▶ [What the task requires]: Search the data for the word "leftFolds" and copy every line that contains it.

(Stored items)
....
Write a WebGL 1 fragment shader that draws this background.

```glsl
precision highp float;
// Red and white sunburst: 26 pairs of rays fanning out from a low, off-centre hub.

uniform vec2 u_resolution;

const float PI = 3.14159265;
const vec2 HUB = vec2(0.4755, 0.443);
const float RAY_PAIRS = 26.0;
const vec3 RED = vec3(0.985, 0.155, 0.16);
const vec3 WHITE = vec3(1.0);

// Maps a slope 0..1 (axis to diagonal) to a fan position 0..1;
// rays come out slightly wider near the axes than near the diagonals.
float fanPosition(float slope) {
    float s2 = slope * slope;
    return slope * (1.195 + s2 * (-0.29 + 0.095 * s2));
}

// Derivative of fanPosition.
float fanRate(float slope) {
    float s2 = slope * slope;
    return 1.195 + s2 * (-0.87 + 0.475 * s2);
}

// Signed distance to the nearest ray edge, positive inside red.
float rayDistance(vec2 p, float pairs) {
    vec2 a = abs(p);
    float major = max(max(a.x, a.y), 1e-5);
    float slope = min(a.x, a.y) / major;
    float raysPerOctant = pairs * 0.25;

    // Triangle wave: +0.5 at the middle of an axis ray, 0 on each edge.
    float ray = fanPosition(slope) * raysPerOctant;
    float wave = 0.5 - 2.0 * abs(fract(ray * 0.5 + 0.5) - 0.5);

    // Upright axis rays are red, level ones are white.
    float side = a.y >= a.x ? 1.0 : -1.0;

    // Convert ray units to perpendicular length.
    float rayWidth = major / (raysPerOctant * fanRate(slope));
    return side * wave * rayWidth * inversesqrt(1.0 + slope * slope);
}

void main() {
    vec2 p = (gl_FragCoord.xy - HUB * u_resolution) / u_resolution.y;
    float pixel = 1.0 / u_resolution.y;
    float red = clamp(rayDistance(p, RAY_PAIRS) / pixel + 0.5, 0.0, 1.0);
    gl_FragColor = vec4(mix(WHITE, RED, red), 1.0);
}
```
....
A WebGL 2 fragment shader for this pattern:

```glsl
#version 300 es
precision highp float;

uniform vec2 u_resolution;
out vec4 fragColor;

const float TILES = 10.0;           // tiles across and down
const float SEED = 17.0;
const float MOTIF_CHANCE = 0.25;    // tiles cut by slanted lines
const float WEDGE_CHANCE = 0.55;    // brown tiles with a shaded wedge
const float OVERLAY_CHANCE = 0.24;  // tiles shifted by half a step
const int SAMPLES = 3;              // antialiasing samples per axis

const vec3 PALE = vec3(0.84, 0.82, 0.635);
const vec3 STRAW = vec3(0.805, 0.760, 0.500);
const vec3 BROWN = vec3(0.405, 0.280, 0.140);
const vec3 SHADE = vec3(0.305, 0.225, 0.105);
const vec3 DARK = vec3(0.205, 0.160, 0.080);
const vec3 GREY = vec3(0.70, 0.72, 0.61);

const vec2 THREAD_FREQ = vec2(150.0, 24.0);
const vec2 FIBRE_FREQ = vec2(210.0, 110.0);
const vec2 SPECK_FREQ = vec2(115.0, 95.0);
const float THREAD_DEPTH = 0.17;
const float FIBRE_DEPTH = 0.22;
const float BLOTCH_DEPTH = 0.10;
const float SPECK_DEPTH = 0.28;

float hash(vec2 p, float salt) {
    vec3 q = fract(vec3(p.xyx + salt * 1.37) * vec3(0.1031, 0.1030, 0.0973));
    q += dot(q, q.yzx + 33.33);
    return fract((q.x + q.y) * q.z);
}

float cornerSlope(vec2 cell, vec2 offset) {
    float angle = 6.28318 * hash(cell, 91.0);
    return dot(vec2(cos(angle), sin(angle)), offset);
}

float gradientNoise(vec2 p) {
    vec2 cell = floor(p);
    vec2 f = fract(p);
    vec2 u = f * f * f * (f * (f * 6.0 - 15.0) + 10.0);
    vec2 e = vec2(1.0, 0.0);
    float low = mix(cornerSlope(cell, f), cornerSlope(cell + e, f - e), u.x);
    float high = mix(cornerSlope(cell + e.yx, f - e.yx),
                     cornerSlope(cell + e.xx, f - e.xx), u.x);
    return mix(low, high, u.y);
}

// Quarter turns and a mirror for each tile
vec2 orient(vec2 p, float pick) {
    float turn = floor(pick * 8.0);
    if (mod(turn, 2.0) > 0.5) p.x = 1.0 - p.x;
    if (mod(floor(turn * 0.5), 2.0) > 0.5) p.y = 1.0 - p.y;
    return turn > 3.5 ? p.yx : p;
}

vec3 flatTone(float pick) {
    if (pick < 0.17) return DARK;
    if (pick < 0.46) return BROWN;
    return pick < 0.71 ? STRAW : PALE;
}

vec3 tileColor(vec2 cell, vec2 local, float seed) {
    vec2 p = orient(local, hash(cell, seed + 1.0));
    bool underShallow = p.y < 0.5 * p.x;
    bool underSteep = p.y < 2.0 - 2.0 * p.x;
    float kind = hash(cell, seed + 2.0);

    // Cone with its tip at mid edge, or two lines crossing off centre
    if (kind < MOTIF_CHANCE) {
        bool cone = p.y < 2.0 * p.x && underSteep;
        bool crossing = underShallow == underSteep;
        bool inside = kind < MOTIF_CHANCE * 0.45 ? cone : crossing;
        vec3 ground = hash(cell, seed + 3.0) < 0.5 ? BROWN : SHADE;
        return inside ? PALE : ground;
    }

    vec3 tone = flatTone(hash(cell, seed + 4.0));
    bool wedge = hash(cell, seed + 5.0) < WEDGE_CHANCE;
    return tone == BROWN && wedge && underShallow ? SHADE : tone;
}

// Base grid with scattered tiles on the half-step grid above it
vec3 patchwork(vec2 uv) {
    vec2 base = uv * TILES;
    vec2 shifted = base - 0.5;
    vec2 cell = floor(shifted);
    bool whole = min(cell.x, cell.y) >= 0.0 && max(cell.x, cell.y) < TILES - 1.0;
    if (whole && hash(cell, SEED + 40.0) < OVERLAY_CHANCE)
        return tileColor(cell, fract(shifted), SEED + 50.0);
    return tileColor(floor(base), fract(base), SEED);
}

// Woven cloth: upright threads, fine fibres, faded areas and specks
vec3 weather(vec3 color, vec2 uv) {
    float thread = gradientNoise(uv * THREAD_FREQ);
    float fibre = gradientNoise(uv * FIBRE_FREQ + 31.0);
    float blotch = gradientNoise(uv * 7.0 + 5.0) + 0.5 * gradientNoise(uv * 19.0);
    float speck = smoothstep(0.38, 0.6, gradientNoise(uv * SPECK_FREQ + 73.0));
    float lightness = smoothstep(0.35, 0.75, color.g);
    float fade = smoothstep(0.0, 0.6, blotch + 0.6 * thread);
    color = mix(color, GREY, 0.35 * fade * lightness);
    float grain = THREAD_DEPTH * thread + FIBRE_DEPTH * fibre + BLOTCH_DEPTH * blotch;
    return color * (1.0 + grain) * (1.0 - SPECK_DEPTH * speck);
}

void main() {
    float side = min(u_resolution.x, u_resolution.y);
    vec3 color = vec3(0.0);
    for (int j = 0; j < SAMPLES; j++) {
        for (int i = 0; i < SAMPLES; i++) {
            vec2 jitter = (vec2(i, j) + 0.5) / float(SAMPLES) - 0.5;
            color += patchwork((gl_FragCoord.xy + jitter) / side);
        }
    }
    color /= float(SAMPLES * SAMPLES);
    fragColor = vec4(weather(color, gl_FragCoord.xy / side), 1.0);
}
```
....
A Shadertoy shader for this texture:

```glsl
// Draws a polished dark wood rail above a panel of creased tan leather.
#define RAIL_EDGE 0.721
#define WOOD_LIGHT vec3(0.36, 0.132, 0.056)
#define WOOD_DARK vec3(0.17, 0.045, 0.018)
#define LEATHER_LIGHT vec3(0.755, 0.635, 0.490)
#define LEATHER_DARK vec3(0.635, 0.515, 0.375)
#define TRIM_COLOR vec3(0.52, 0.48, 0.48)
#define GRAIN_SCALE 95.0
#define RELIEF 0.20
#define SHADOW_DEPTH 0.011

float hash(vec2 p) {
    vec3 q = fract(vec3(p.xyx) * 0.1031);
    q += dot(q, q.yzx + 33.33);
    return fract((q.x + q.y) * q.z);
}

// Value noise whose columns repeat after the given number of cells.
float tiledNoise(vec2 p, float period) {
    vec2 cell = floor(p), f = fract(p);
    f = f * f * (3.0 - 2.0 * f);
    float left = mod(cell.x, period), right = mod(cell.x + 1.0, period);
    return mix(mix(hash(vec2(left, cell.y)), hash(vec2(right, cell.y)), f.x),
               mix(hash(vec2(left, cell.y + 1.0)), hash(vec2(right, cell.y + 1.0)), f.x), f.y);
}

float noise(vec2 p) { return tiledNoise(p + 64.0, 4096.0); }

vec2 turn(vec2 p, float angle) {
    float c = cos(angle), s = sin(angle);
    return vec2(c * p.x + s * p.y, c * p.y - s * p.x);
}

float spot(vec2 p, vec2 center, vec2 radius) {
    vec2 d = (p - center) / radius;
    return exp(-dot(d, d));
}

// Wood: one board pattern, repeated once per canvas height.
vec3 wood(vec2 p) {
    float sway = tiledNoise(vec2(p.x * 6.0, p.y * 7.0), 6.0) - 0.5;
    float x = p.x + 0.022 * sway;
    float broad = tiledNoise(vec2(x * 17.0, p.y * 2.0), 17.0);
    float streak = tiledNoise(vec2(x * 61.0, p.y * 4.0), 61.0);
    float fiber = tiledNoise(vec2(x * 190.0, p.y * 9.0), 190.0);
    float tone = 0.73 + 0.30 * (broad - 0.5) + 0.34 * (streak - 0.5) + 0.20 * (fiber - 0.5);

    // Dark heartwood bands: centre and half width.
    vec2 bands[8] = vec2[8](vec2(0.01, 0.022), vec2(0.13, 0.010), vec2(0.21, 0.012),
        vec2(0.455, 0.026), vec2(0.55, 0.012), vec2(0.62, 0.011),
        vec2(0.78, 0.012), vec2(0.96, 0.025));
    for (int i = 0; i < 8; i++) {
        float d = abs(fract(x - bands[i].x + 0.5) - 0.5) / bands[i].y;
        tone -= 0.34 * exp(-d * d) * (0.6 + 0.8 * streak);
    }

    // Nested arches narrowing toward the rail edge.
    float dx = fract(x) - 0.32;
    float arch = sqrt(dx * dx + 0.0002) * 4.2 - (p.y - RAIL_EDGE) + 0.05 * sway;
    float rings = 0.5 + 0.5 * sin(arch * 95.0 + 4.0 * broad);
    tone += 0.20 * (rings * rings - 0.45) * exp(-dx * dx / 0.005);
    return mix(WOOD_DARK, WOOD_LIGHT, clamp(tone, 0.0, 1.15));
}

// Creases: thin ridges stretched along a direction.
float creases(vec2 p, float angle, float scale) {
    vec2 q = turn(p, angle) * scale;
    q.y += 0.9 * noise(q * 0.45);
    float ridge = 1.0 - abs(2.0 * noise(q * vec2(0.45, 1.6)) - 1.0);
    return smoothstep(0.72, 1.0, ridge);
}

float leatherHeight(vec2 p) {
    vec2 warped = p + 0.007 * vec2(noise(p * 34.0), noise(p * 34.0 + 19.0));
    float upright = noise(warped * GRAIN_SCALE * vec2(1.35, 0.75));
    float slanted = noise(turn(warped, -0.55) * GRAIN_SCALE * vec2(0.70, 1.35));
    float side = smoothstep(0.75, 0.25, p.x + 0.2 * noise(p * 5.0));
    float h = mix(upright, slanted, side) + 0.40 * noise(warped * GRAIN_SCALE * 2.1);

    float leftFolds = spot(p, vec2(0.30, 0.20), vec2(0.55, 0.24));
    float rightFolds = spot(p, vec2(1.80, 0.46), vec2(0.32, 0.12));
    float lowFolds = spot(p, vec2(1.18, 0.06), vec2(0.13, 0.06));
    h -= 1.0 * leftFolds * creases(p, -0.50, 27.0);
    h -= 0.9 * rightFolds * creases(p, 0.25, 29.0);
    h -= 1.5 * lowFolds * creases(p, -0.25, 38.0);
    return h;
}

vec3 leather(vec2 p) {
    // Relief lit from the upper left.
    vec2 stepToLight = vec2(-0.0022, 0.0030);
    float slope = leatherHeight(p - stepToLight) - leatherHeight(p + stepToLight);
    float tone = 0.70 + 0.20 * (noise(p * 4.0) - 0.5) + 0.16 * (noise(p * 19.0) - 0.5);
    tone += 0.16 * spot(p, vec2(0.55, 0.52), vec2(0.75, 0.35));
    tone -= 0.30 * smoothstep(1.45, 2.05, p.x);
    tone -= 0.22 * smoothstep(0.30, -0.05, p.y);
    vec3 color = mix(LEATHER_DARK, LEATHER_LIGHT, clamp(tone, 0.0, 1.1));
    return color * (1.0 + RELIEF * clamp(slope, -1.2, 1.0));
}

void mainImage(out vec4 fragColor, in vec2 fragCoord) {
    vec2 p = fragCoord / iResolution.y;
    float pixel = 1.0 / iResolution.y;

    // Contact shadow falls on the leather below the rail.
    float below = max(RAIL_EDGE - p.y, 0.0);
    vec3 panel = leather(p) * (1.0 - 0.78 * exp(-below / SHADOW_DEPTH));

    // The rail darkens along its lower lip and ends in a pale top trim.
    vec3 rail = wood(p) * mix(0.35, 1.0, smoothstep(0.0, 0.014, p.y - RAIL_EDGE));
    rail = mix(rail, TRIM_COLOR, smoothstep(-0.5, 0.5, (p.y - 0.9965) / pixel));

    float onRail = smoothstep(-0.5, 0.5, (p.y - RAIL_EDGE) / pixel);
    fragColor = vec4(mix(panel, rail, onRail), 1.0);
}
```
....
▶ [Written answer]:
    float leftFolds = spot(p, vec2(0.30, 0.20), vec2(0.55, 0.24));
    h -= 1.0 * leftFolds * creases(p, -0.50, 27.0);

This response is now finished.